● Goal of the exercise: Scan the entries below for the word "return" and copy every line in which it occurs.

(Data provided begins)

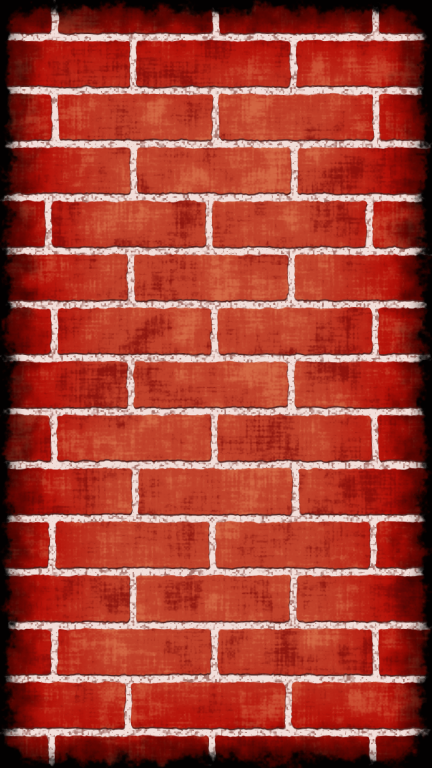
Write a Shadertoy shader that draws this texture.

```glsl
// Weathered red brick wall in running bond, pale rough mortar, burnt black border.

// Layout, in units of the canvas width
const vec2  BRICK_PITCH   = vec2(0.3715, 0.1238);
const vec2  JOINT_WIDTH   = vec2(0.0160, 0.0190);
const vec2  WALL_ORIGIN   = vec2(0.3050, 0.0835);
const float ROW_JITTER    = 0.018;
const float CORNER_RADIUS = 0.007;
const float EDGE_WOBBLE   = 0.0045;
const vec2  SHADOW_OFFSET = vec2(-0.0008, 0.0035);
const float BORDER_RADIUS = 0.10;

// Colours
const vec3 BRICK_RIM    = vec3(0.70, 0.035, 0.010);
const vec3 BRICK_CENTRE = vec3(0.755, 0.255, 0.165);
const vec3 BRICK_WORN   = vec3(0.84, 0.43, 0.28);
const vec3 BRICK_STAIN  = vec3(0.50, 0.035, 0.025);
const vec3 MORTAR_LIGHT = vec3(0.95, 0.87, 0.85);
const vec3 MORTAR_DARK  = vec3(0.66, 0.46, 0.43);
const vec3 SHADOW       = vec3(0.24, 0.035, 0.025);
const vec3 BURNT        = vec3(0.012, 0.004, 0.004);

float hash(vec2 p) {
    vec3 q = fract(vec3(p.xyx) * 0.1031);
    q += dot(q, q.yzx + 33.33);
    return fract((q.x + q.y) * q.z);
}

float noise(vec2 p) {
    vec2 cell = floor(p), f = fract(p);
    f = f * f * (3.0 - 2.0 * f);
    return mix(mix(hash(cell), hash(cell + vec2(1, 0)), f.x),
               mix(hash(cell + vec2(0, 1)), hash(cell + vec2(1, 1)), f.x), f.y);
}

float fbm(vec2 p) {
    float sum = 0.0, amplitude = 0.5;
    for (int i = 0; i < 5; i++) {
        sum += amplitude * noise(p);
        p = mat2(1.6, 1.2, -1.2, 1.6) * p + 17.3;
        amplitude *= 0.5;
    }
    return sum / 0.97;
}

float roundedBox(vec2 p, vec2 halfSize, float radius) {
    vec2 q = abs(p) - halfSize + radius;
    return length(max(q, 0.0)) + min(max(q.x, q.y), 0.0) - radius;
}

// Signed distance to the nearest brick; also gives the brick's index
float brickDistance(vec2 p, out vec2 id) {
    p += EDGE_WOBBLE * (vec2(noise(p * 45.0), noise(p * 45.0 + 71.0)) - 0.5);
    vec2 grid = (p - WALL_ORIGIN) / BRICK_PITCH;
    float row = floor(grid.y);
    grid.x += 0.5 * mod(row, 2.0);
    grid.x += ROW_JITTER / BRICK_PITCH.x * (hash(vec2(row + 20.0, 4.0)) - 0.5);
    id = floor(grid);
    vec2 local = (fract(grid) - 0.5) * BRICK_PITCH;
    float roughness = 0.0025 * (noise(p * 160.0) - 0.5);
    return roundedBox(local, 0.5 * (BRICK_PITCH - JOINT_WIDTH), CORNER_RADIUS) + roughness;
}

vec3 brickColour(vec2 p, vec2 id, float glow) {
    float blotch = fbm(p * 14.0 + id * 3.7);
    float weave = noise(p * vec2(28.0, 210.0)) + noise(p * vec2(210.0, 24.0) + 9.0) - 1.0;
    float grain = noise(p * 260.0) - 0.5;
    float wear = blotch - 0.5 + 0.22 * weave + 0.16 * grain + 0.10 * (hash(id + 40.0) - 0.5);
    vec3 colour = mix(BRICK_RIM, BRICK_CENTRE, glow);
    colour = mix(colour, BRICK_WORN, smoothstep(0.0, 0.42, wear) * mix(0.45, 0.85, glow));
    return mix(colour, BRICK_STAIN, 0.75 * smoothstep(0.02, 0.42, -wear));
}

vec3 mortarColour(vec2 p) {
    float grit = 0.6 * noise(p * 230.0) + 0.4 * noise(p * 110.0 + 5.0);
    return mix(MORTAR_DARK, MORTAR_LIGHT, smoothstep(0.12, 0.55, grit));
}

void mainImage(out vec4 fragColor, in vec2 fragCoord) {
    vec2 p = fragCoord / iResolution.x;
    vec2 centre = 0.5 * iResolution.xy / iResolution.x;
    float pixel = 1.0 / iResolution.x;

    // Depth inward from the canvas border
    float depth = -roundedBox(p - centre, centre, BORDER_RADIUS);
    float grunge = fbm(p * 32.0) - 0.5;
    float glow = smoothstep(0.04, 0.30, depth + 0.05 * grunge);

    // Bricks, mortar and the shadow below each brick
    vec2 id, shadowId;
    float brick = smoothstep(pixel, -pixel, brickDistance(p, id));
    float shade = smoothstep(pixel, -pixel, brickDistance(p + SHADOW_OFFSET, shadowId));
    vec3 mortar = mix(mortarColour(p), SHADOW, 0.85 * shade);
    vec3 face = brickColour(p, id, glow);

    // Bricks darken towards the border, mortar only close to it
    face *= mix(0.38, 1.0, smoothstep(0.01, 0.115, depth + 0.06 * grunge));
    mortar *= mix(0.65, 1.0, smoothstep(0.01, 0.06, depth));
    vec3 colour = mix(mortar, face, brick);

    // Ragged burnt fringe
    float ragged = depth + 0.05 * grunge + 0.012 * (noise(p * 150.0) - 0.5);
    colour = mix(BURNT, colour, smoothstep(0.008, 0.032, ragged));

    fragColor = vec4(colour, 1.0);
}
```
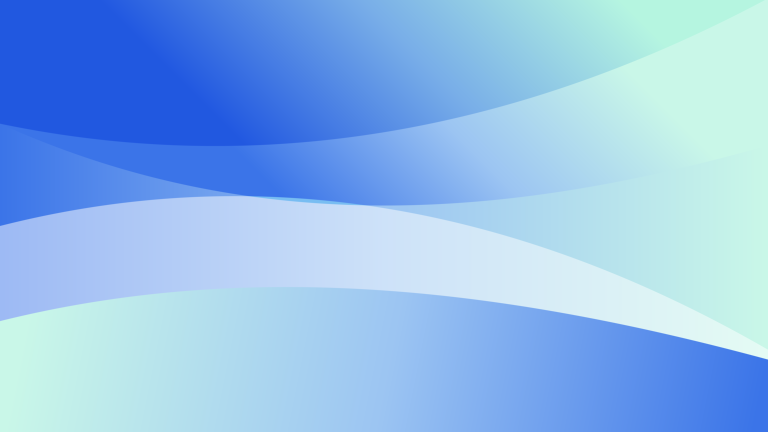
A WebGL 1 fragment shader for this background:

```glsl
precision highp float;
// Layered wave background: smooth sheets in blue, sky and mint.
// Each edge is a cubic arc around its turning point, and each sheet is
// filled by a three-stop ramp running along its own direction.

uniform vec2 u_resolution;

const float ASPECT = 16.0 / 9.0;
const vec3 DEEP_BLUE = vec3(0.13, 0.345, 0.88);
const vec3 BLUE = vec3(0.23, 0.455, 0.91);
const vec3 STEEL = vec3(0.47, 0.68, 0.91);
const vec3 SKY = vec3(0.61, 0.77, 0.95);
const vec3 AQUA = vec3(0.71, 0.96, 0.88);
const vec3 MINT = vec3(0.79, 0.97, 0.91);
const vec3 OVERLAP = vec3(0.47, 0.74, 0.95);

// Height of an arc at x, from its turning point, bend and skew.
float arc(float x, vec2 turn, float bend, float skew) {
  float d = x - turn.x;
  return turn.y + d * d * (bend + skew * d);
}

// Smooth coverage of the side where the signed distance is positive.
float cover(float dist, float softness) {
  return smoothstep(-softness, softness, dist);
}

// Three evenly spaced colour stops.
vec3 ramp(vec3 first, vec3 middle, vec3 last, float t) {
  t = clamp(t, 0.0, 1.0) * 2.0;
  return mix(mix(first, middle, min(t, 1.0)), last, max(t - 1.0, 0.0));
}

// Position of v within the range from a to b.
float progress(float a, float b, float v) {
  return (v - a) / (b - a);
}

void main() {
  vec2 uv = gl_FragCoord.xy / u_resolution;
  float softness = 0.75 / u_resolution.y;
  float diagonal = uv.x * ASPECT + uv.y - 1.0;

  // Wave edges, from top to bottom
  float topEdge = arc(uv.x, vec2(0.28, 0.662), 0.659, 0.0);
  float middleEdge = arc(uv.x, vec2(0.501, 0.5243), 0.657, -0.195);
  float paleEdge = arc(uv.x, vec2(0.306, 0.546), -0.738, 0.0);
  float bottomEdge = arc(uv.x, vec2(0.373, 0.3356), -0.515, 0.14);

  // Horizontal backdrop
  vec3 backdrop = ramp(BLUE, SKY, MINT, uv.x);
  vec3 color = backdrop;

  // Diagonal sheets in the upper half
  float aboveMiddle = cover(uv.y - middleEdge, softness);
  vec3 middleSheet = ramp(BLUE, SKY, MINT, progress(0.197, 1.296, diagonal));
  color = mix(color, middleSheet, aboveMiddle);
  vec3 topSheet = ramp(DEEP_BLUE, STEEL, AQUA, progress(0.231, 1.435, diagonal));
  color = mix(color, topSheet, cover(uv.y - topEdge, softness));

  // Pale veil, tinted where it crosses the middle sheet
  vec3 veil = mix(mix(backdrop, vec3(1.0), 0.5), OVERLAP, aboveMiddle);
  color = mix(color, veil, cover(paleEdge - uv.y, softness));

  // Bottom sheet, with a slightly slanted ramp
  float slant = uv.x + 0.1125 * (0.167 - uv.y);
  vec3 bottomSheet = ramp(MINT, SKY, BLUE, progress(0.02, 1.0, slant));
  color = mix(color, bottomSheet, cover(bottomEdge - uv.y, softness));

  gl_FragColor = vec4(color, 1.0);
}
```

(Data provided ends)

● Answer to this exercise:
    return fract((q.x + q.y) * q.z);
    return mix(mix(hash(cell), hash(cell + vec2(1, 0)), f.x),
    return sum / 0.97;
    return length(max(q, 0.0)) + min(max(q.x, q.y), 0.0) - radius;
    return roundedBox(local, 0.5 * (BRICK_PITCH - JOINT_WIDTH), CORNER_RADIUS) + roughness;
    return mix(colour, BRICK_STAIN, 0.75 * smoothstep(0.02, 0.42, -wear));
    return mix(MORTAR_DARK, MORTAR_LIGHT, smoothstep(0.12, 0.55, grit));
  return turn.y + d * d * (bend + skew * d);
  return smoothstep(-softness, softness, dist);
  return mix(mix(first, middle, min(t, 1.0)), last, max(t - 1.0, 0.0));
  return (v - a) / (b - a);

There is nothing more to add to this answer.